TASK DIRECTIONS: What lines of the data below hold the string "shine"? Copy each one.

SUPPLIED ENTRIES:
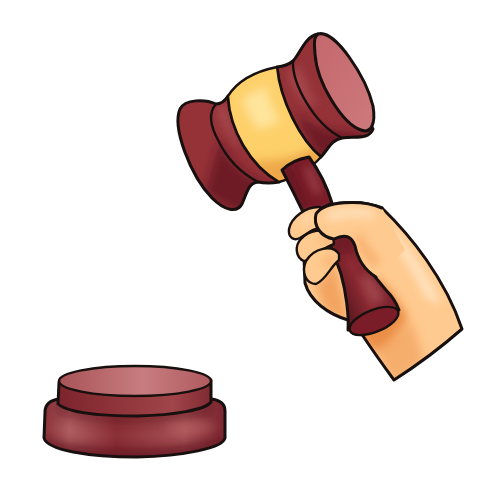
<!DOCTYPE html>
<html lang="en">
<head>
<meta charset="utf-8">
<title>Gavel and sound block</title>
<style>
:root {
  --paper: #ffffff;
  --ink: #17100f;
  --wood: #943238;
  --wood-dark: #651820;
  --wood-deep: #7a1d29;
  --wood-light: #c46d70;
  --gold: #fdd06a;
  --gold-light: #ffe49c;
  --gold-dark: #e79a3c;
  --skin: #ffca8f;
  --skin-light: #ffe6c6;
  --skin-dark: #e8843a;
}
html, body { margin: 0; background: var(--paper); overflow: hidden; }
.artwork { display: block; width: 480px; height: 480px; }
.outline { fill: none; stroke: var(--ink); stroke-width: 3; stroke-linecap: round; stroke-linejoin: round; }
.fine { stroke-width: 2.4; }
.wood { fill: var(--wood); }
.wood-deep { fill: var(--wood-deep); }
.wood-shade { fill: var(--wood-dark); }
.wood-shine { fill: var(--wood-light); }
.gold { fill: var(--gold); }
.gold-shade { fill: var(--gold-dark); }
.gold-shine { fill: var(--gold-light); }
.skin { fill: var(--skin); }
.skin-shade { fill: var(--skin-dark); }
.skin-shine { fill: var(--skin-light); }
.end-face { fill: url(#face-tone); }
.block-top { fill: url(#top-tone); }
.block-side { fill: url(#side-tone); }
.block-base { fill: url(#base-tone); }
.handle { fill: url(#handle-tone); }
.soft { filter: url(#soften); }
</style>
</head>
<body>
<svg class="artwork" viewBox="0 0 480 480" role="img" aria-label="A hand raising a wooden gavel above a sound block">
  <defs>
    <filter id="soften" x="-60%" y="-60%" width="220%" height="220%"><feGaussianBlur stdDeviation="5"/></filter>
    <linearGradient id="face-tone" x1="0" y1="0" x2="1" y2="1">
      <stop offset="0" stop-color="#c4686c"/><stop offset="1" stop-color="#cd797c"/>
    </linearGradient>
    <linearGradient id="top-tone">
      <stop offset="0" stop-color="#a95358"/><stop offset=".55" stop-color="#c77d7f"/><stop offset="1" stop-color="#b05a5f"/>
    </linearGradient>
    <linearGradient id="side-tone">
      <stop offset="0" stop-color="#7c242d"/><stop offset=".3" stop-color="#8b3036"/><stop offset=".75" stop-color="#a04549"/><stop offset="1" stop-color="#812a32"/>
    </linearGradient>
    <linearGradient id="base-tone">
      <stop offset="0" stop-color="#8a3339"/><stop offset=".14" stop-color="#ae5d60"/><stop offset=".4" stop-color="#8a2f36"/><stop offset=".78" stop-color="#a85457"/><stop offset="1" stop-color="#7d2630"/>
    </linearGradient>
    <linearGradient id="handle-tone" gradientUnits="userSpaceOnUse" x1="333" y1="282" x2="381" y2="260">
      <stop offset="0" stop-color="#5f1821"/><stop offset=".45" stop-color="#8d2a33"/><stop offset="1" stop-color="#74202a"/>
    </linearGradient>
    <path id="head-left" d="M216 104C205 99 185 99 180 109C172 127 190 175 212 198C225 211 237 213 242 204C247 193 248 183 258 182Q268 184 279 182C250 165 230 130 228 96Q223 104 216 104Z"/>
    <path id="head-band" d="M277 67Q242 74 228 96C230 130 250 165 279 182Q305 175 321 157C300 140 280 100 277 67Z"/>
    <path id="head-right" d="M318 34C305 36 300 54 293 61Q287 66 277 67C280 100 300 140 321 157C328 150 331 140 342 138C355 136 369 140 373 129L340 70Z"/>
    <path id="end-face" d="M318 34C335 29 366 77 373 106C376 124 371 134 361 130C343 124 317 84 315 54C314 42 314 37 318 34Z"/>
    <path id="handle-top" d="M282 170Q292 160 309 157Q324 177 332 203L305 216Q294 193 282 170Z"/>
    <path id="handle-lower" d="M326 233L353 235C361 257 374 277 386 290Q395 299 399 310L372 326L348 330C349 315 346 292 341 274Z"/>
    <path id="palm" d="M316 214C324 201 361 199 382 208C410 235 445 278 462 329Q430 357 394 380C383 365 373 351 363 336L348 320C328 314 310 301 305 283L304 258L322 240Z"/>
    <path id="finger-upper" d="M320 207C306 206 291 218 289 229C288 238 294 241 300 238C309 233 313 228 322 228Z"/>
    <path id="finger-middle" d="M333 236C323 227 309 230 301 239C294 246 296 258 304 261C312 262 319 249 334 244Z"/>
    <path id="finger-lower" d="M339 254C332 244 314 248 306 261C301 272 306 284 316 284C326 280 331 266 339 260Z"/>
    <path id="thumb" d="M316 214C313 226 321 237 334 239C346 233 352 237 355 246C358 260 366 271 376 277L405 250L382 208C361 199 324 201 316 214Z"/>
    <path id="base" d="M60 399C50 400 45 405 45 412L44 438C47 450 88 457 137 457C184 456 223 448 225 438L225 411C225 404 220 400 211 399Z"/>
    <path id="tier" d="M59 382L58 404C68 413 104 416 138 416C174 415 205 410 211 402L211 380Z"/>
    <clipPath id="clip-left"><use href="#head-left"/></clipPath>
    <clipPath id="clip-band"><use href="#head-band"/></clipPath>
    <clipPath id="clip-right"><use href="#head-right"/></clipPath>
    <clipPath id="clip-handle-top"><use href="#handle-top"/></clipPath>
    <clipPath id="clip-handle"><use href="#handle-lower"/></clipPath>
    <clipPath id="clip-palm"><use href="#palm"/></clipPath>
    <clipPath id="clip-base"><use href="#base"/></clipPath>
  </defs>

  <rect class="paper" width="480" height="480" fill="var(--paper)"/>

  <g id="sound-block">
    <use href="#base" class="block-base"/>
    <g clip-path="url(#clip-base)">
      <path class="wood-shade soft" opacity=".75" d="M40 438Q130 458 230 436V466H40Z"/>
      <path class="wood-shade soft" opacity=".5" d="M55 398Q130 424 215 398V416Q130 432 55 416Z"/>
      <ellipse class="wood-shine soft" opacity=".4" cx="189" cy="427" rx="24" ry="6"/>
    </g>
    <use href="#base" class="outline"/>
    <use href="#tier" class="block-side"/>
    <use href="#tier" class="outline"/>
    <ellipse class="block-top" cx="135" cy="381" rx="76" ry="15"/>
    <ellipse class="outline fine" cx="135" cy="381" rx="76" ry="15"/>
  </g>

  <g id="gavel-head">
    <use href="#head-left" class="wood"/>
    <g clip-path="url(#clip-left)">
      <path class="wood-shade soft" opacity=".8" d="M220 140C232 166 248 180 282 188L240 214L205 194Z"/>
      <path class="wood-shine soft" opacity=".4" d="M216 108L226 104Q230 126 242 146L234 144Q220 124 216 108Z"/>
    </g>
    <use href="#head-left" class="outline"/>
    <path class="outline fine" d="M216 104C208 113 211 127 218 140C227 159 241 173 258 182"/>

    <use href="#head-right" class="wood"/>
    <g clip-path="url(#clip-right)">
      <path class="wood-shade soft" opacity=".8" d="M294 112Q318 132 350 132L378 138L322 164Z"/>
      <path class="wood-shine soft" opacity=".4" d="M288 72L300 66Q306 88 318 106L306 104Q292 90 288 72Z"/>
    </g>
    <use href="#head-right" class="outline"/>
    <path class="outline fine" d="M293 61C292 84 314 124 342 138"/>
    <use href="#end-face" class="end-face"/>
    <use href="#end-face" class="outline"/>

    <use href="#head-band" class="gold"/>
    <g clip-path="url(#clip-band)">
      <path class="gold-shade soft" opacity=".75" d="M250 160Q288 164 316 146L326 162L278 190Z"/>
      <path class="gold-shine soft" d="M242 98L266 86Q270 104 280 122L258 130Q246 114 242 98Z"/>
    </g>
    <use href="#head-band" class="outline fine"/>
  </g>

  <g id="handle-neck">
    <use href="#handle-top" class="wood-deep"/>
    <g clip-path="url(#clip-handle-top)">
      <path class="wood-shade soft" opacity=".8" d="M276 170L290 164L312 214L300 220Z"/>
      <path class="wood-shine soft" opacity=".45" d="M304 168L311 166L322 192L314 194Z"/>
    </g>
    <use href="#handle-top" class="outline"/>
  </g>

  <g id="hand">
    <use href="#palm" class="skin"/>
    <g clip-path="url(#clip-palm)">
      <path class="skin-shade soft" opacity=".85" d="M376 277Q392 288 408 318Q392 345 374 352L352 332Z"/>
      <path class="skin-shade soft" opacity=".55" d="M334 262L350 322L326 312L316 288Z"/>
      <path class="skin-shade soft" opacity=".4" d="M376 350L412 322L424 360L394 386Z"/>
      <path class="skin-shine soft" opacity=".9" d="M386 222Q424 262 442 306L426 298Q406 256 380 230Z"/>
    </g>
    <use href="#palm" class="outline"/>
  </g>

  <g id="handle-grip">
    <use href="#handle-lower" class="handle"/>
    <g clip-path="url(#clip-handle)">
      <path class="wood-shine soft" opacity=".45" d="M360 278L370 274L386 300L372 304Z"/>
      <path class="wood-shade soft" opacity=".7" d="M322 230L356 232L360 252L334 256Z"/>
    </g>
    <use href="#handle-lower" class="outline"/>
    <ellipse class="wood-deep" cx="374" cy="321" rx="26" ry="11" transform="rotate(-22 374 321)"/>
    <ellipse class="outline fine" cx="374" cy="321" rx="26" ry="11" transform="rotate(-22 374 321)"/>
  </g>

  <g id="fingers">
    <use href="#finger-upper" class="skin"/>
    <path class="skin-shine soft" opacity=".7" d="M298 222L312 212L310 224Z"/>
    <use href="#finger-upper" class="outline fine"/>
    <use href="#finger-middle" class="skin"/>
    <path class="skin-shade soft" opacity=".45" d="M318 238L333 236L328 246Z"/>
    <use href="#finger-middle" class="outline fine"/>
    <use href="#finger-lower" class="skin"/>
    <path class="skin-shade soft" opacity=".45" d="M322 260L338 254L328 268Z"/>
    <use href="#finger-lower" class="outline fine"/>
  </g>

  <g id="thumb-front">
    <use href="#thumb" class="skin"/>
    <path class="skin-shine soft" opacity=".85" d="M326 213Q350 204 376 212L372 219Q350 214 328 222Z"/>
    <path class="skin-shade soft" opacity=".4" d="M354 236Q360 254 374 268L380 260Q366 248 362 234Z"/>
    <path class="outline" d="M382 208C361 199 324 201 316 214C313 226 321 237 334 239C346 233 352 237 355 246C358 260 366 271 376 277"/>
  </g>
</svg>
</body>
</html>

* * *

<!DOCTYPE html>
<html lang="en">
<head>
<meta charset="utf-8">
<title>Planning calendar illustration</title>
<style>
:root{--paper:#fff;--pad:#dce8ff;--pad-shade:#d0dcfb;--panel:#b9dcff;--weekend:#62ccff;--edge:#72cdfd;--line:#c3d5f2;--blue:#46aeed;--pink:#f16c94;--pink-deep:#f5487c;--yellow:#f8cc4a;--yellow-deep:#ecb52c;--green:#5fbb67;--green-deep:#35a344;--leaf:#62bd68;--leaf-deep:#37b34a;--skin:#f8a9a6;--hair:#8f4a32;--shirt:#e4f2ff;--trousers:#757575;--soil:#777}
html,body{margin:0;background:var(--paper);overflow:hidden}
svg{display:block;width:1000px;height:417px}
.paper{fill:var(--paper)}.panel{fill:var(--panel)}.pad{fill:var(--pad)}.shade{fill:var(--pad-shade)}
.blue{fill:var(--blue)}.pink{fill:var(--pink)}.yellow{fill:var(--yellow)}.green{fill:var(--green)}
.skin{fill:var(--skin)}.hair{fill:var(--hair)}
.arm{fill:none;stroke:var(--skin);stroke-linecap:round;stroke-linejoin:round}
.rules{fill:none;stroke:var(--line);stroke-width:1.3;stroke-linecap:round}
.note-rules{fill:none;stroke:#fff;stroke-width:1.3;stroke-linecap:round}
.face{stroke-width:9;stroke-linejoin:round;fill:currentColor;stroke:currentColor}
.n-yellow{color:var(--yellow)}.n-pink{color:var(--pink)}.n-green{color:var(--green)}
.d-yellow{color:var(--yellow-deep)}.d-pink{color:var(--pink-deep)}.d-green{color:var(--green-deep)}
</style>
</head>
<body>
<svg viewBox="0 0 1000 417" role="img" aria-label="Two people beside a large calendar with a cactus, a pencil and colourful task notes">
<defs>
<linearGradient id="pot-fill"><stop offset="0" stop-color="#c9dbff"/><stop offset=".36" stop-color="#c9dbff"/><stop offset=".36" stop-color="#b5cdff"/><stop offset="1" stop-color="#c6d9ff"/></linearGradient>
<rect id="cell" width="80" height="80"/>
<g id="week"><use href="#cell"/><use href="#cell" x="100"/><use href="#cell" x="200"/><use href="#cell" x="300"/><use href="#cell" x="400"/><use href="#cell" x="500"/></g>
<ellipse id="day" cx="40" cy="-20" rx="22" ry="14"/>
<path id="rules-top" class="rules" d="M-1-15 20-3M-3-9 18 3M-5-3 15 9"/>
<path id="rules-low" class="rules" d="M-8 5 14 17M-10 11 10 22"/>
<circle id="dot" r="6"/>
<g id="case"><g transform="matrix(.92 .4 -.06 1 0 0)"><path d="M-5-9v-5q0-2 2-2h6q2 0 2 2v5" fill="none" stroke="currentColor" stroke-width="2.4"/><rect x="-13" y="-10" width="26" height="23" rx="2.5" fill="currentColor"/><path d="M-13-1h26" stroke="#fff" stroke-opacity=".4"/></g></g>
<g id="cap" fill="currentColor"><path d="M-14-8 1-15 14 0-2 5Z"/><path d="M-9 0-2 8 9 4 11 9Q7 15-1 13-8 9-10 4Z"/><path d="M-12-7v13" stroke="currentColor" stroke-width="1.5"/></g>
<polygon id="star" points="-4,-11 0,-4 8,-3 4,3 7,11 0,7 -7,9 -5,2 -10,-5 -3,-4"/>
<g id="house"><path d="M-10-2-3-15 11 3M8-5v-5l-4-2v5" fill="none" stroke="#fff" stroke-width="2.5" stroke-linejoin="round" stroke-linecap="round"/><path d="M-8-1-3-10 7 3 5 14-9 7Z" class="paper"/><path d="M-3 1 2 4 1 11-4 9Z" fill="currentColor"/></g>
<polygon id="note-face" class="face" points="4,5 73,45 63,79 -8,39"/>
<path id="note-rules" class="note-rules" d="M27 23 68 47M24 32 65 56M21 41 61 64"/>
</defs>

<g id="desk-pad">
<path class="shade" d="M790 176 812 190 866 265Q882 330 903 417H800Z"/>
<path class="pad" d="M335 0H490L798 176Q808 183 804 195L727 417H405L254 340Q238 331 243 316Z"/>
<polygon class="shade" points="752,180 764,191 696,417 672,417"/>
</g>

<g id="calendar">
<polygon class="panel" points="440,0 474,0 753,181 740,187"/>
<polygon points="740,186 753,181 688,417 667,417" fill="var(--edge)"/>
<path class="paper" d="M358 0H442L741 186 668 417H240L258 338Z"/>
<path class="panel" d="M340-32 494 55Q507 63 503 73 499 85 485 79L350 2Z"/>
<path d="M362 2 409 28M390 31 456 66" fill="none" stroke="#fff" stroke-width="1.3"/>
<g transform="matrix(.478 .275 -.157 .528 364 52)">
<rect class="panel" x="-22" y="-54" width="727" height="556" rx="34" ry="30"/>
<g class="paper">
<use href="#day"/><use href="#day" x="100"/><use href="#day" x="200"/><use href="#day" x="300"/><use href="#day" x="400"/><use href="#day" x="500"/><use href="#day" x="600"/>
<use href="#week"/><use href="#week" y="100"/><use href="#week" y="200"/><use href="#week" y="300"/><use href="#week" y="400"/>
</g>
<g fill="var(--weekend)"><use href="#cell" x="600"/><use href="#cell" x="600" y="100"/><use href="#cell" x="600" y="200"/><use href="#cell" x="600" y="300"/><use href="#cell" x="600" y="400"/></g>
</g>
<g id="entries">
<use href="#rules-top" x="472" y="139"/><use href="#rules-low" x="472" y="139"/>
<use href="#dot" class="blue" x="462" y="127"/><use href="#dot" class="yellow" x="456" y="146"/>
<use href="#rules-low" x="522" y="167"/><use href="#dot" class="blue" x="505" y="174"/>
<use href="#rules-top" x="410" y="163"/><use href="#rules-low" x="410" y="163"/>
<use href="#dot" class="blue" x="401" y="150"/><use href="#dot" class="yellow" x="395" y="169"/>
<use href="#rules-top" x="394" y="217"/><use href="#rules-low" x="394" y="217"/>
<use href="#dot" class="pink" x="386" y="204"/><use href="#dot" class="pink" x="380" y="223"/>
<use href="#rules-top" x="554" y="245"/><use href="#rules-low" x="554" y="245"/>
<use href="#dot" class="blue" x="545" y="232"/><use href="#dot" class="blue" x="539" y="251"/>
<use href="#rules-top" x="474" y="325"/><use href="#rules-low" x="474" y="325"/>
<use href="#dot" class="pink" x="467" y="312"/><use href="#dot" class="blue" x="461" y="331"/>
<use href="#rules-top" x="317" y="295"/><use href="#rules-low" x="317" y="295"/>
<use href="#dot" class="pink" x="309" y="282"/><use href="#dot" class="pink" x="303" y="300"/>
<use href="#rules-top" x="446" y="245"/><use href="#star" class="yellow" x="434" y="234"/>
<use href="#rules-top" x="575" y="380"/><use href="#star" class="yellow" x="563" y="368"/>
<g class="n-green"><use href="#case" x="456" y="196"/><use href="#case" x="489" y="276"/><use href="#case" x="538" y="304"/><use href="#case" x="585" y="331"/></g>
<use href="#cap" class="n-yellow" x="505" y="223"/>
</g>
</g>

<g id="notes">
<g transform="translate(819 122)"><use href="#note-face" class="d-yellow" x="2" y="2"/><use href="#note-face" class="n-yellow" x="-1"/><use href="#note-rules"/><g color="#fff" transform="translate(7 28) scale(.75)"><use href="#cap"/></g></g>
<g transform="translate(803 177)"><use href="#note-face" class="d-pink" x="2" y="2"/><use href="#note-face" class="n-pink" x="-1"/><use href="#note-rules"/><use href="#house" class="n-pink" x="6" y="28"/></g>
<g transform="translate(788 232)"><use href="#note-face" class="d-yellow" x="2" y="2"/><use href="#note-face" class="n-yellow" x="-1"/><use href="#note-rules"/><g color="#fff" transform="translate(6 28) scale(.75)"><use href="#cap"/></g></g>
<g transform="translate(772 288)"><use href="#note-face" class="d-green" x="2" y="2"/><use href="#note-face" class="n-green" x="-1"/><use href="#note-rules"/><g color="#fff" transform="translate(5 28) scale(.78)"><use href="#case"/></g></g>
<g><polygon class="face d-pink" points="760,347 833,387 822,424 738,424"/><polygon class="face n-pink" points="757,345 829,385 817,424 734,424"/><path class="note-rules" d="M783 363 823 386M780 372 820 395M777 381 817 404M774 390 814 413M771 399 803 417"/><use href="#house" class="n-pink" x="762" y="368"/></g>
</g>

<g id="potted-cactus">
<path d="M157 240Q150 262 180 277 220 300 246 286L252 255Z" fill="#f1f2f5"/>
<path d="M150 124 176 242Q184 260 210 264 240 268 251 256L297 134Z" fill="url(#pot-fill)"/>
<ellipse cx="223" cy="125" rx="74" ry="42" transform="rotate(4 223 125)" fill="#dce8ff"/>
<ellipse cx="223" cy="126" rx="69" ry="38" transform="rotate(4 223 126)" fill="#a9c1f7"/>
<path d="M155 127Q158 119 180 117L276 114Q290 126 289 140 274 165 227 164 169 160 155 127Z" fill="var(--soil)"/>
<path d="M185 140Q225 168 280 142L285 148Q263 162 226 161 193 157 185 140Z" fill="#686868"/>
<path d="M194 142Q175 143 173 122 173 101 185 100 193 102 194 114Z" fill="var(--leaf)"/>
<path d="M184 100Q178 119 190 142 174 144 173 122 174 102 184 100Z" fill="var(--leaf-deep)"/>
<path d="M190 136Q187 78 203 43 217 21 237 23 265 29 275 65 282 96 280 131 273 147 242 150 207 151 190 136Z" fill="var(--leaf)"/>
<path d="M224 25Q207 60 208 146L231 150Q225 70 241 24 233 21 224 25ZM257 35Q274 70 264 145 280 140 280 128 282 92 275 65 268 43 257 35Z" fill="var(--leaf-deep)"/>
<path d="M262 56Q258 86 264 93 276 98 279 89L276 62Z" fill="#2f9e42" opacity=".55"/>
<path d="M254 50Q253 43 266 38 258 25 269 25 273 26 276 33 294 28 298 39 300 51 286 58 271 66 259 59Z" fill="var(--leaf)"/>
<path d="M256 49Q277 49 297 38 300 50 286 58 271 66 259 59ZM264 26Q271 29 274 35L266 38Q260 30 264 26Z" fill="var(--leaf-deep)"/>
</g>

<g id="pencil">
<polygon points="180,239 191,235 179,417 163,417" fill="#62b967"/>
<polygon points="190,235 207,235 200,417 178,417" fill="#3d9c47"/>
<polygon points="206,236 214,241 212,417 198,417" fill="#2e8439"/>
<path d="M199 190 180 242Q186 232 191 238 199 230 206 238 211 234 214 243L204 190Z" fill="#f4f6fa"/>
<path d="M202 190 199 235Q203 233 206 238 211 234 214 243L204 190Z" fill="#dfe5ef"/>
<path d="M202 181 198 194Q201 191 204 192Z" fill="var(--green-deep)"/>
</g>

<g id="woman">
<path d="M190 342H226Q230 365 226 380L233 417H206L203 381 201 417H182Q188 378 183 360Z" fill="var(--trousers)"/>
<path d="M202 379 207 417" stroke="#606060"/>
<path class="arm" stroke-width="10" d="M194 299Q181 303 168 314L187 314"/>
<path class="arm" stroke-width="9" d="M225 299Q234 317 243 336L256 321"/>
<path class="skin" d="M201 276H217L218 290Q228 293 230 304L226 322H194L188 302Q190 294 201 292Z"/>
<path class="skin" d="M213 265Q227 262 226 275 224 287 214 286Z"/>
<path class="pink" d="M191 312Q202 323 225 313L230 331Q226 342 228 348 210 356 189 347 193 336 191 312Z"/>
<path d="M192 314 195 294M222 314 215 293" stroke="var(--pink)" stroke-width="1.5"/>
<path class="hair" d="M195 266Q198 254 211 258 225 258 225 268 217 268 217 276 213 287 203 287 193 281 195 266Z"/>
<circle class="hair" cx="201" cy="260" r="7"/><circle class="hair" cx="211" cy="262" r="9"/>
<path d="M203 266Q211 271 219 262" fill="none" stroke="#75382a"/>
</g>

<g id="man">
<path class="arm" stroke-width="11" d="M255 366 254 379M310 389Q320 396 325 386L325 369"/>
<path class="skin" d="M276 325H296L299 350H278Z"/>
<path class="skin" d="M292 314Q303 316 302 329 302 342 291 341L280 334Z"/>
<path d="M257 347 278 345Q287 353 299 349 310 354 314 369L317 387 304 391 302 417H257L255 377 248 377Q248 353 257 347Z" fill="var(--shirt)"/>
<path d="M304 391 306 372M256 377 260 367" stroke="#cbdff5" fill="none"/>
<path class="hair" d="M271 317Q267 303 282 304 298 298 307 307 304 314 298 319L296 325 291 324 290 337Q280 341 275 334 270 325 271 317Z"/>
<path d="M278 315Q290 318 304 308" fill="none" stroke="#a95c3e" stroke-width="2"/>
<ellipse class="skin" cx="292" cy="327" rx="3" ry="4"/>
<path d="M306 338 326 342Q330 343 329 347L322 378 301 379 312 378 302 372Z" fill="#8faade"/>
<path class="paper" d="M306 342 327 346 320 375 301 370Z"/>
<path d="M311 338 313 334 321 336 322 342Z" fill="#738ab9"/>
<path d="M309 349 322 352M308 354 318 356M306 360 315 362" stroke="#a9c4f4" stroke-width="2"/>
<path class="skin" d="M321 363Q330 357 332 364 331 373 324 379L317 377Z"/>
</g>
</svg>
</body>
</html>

TASK SOLUTION:
.wood-shine { fill: var(--wood-light); }
.gold-shine { fill: var(--gold-light); }
.skin-shine { fill: var(--skin-light); }
      <ellipse class="wood-shine soft" opacity=".4" cx="189" cy="427" rx="24" ry="6"/>
      <path class="wood-shine soft" opacity=".4" d="M216 108L226 104Q230 126 242 146L234 144Q220 124 216 108Z"/>
      <path class="wood-shine soft" opacity=".4" d="M288 72L300 66Q306 88 318 106L306 104Q292 90 288 72Z"/>
      <path class="gold-shine soft" d="M242 98L266 86Q270 104 280 122L258 130Q246 114 242 98Z"/>
      <path class="wood-shine soft" opacity=".45" d="M304 168L311 166L322 192L314 194Z"/>
      <path class="skin-shine soft" opacity=".9" d="M386 222Q424 262 442 306L426 298Q406 256 380 230Z"/>
      <path class="wood-shine soft" opacity=".45" d="M360 278L370 274L386 300L372 304Z"/>
    <path class="skin-shine soft" opacity=".7" d="M298 222L312 212L310 224Z"/>
    <path class="skin-shine soft" opacity=".85" d="M326 213Q350 204 376 212L372 219Q350 214 328 222Z"/>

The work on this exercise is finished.